I have had many interesting and valid questions of late from a variety of health professionals and patients, centred around the question of core stability and its role in Pilates and musculoskeletal rehabilitation. Many of them have been brought to light by Eyal Lederman’s recent article, ‘The Myth of Core Stability’ in The Journal of Bodywork and Movement Therapies 2010.
I feel obliged to mention that my point of view is shaped by my various lenses; Physiotherapist, Pilates Instructor, ConnectTherapy Practitioner (formerly known as ISM Practitioner), dancer and human movement enthusiast! Given this blending of manual and movement therapy, as well as the intermingling of evidence based practice, it is little wonder at times that I feel stretched between different paradigms and constantly evolving evidence and beliefs.
I appreciate Dr Lederman’s work in shining the evidence-based torch on ‘Core Stability’. It helps to keep us as health professionals honest when making evidence based decisions for our patients and acts as a guide to highlight where the ‘Marketing Health Machine’ has extrapolated research findings for use in its own purpose. However catchy, his title, ‘The Myth of Core Stability’, does little to help clarify the inconsistencies of language and understanding which currently surround the manual and movement therapy worlds. I believe the only myth here, lies in our definition of the term “core stability”, rather than in the actual practice of it!
If you define core stability purely in terms of ‘strength’ and limit it to being region specific (ie trunk musculature only), then the myth of core stability is rampant. Any good movement therapist will tell you that the body works as an integrated whole and practising only chest lifts on the mat, or holding a plank for 5 minutes will not cure nor prevent back pain brought on by 1 hour of sitting!

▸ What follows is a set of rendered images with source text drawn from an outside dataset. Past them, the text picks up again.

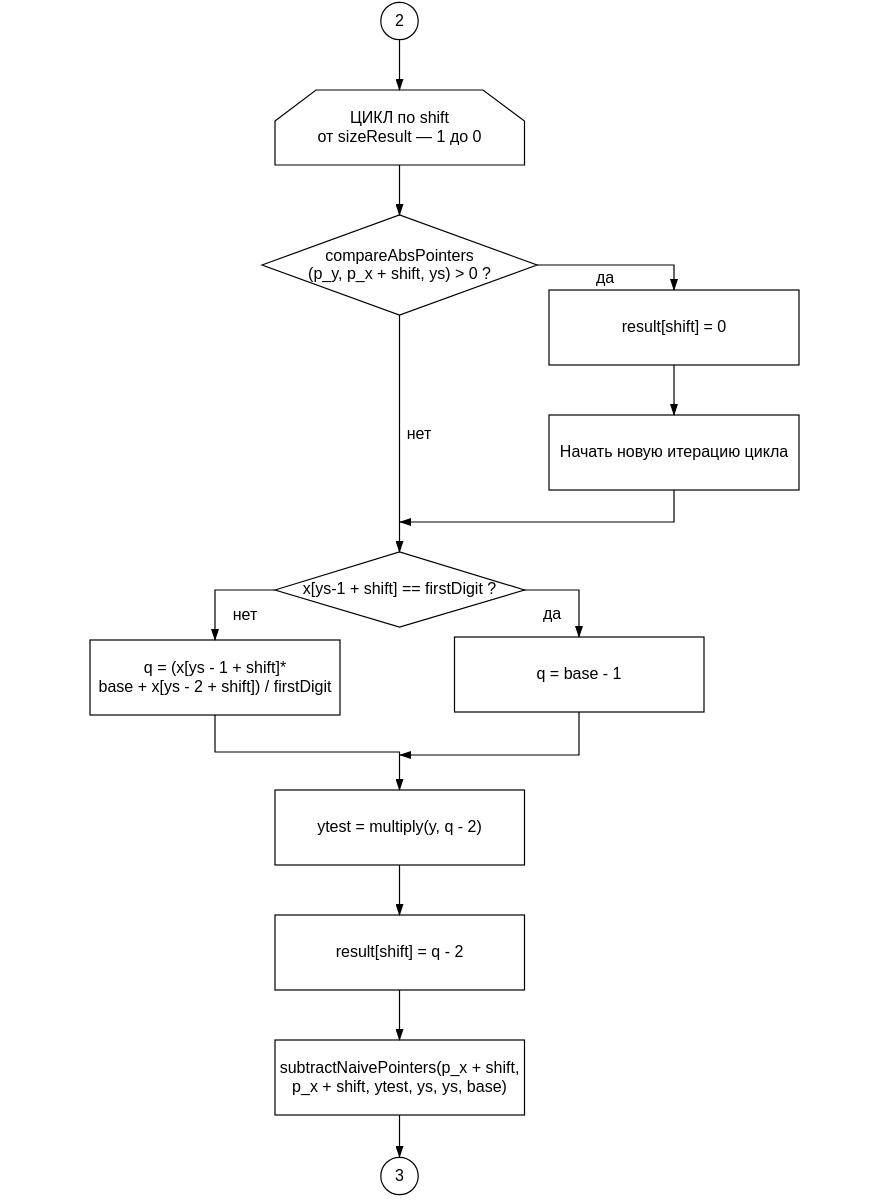
<!DOCTYPE html>
<html lang="ru">
<head>
<meta charset="utf-8">
<title>Блок-схема: цикл по shift</title>
<style>
  :root { --ink: #000; --paper: #fff; --line: 1.2px; }
  * { box-sizing: border-box; }
  html, body { margin: 0; background: var(--paper); }
  .flowchart {
    position: relative;
    width: 874px;
    height: 1200px;
    overflow: hidden;
    background: var(--paper);
    color: var(--ink);
    font: 16px/18.5px "Liberation Sans", Arial, sans-serif;
  }
  .lines { position: absolute; inset: 0; }
  .lines .outline, .lines .connector { fill: none; stroke: var(--ink); stroke-width: var(--line); }
  .lines .connector { marker-end: url(#arrow); }
  .lines .arrowhead { fill: var(--ink); }
  .node {
    position: absolute;
    left: var(--x);
    top: var(--y);
    width: 250px;
    height: 75px;
    display: flex;
    align-items: center;
    justify-content: center;
    text-align: center;
    white-space: nowrap;
  }
  .node.decision { height: 100px; }
  .node.decision.small { height: 75px; }
  .node.connector-point { width: 38px; height: 38px; }
  .branch {
    position: absolute;
    left: var(--x);
    top: var(--y);
    transform: translate(-50%, -50%);
  }
</style>
</head>
<body>
<main class="flowchart">
  <svg class="lines" width="874" height="1200" viewBox="0 0 874 1200" aria-hidden="true">
    <defs>
      <marker id="arrow" markerUnits="userSpaceOnUse" markerWidth="12" markerHeight="8" refX="11" refY="4" orient="auto">
        <polygon class="arrowhead" points="0,0 12,4 0,8"/>
      </marker>
    </defs>

    <g class="outline">
      <circle cx="399.5" cy="21" r="18.7"/>
      <polygon points="275,121 316,90 483,90 524.5,121 524.5,165 275,165"/>
      <polygon points="262,265 399.5,215 537,265 399.5,315"/>
      <rect x="549" y="290" width="250" height="75"/>
      <rect x="549" y="415" width="250" height="75"/>
      <polygon points="275,590 399.5,552 524.5,590 399.5,627"/>
      <rect x="90" y="640" width="250" height="75"/>
      <rect x="454.5" y="637" width="249.5" height="75"/>
      <rect x="275" y="790" width="249.5" height="75"/>
      <rect x="275" y="915" width="249.5" height="75"/>
      <rect x="275" y="1040" width="249.5" height="75"/>
      <circle cx="399.5" cy="1176" r="18.7"/>
    </g>

    <path class="connector" d="M399.5 40V90"/>
    <path class="connector" d="M399.5 165V215"/>
    <path class="connector" d="M399.5 315V552"/>
    <path class="connector" d="M537 265H674V290"/>
    <path class="connector" d="M674 365V415"/>
    <path class="connector" d="M674 490V522H400"/>
    <path class="connector" d="M275 590H215V640"/>
    <path class="connector" d="M524 590H579V637"/>
    <path class="connector" d="M215 715V752H399.5V790"/>
    <path class="connector" d="M579 712V755H400"/>
    <path class="connector" d="M399.5 865V915"/>
    <path class="connector" d="M399.5 990V1040"/>
    <path class="connector" d="M399.5 1115V1157"/>
  </svg>

  <div class="node connector-point" style="--x:380.5px; --y:2px">2</div>
  <div class="node loop" style="--x:274.5px; --y:90px">ЦИКЛ по shift<br>от sizeResult — 1 до 0</div>
  <div class="node decision" style="--x:274.5px; --y:215px">compareAbsPointers<br>(p_y, p_x + shift, ys) &gt; 0 ?</div>
  <div class="node process" style="--x:549px; --y:290px">result[shift] = 0</div>
  <div class="node process" style="--x:549px; --y:415px">Начать новую итерацию цикла</div>
  <div class="node decision small" style="--x:274.5px; --y:552px">x[ys-1 + shift] == firstDigit ?</div>
  <div class="node process" style="--x:90px; --y:640px">q = (x[ys - 1 + shift]*<br>base + x[ys - 2 + shift]) / firstDigit</div>
  <div class="node process" style="--x:454px; --y:637px">q = base - 1</div>
  <div class="node process" style="--x:274.5px; --y:790px">ytest = multiply(y, q - 2)</div>
  <div class="node process" style="--x:274.5px; --y:915px">result[shift] = q - 2</div>
  <div class="node process" style="--x:274.5px; --y:1040px">subtractNaivePointers(p_x + shift,<br>p_x + shift, ytest, ys, ys, base)</div>
  <div class="node connector-point" style="--x:380.5px; --y:1157px">3</div>

  <span class="branch" style="--x:605px; --y:278px">да</span>
  <span class="branch" style="--x:419px; --y:434px">нет</span>
  <span class="branch" style="--x:245px; --y:615px">нет</span>
  <span class="branch" style="--x:552px; --y:614px">да</span>
</main>
</body>
</html>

If you however define core stability in terms of the whole organism (physical body, both peripheral and central as well as the mind) then there is no myth at all. Hundreds of manual and movement therapists understand that a well-constructed movement session helps a body recovering from injury to regain options for movement both from a peripheral and central point of view. In fact what is happening in these sessions is not ‘core stability’ training as defined above but rather ‘integration’, whereby bodies are reminded how to ‘problem solve’ movement deficits through various central and peripheral paths.
Thus I think it is about time that we throw away the tarnished phrase ‘core stability’ and define a new term, a term that helps to build bridges between manual and movement therapists, aid communication and get back to improving the lives of our patients! A term like ‘Movement Integration’.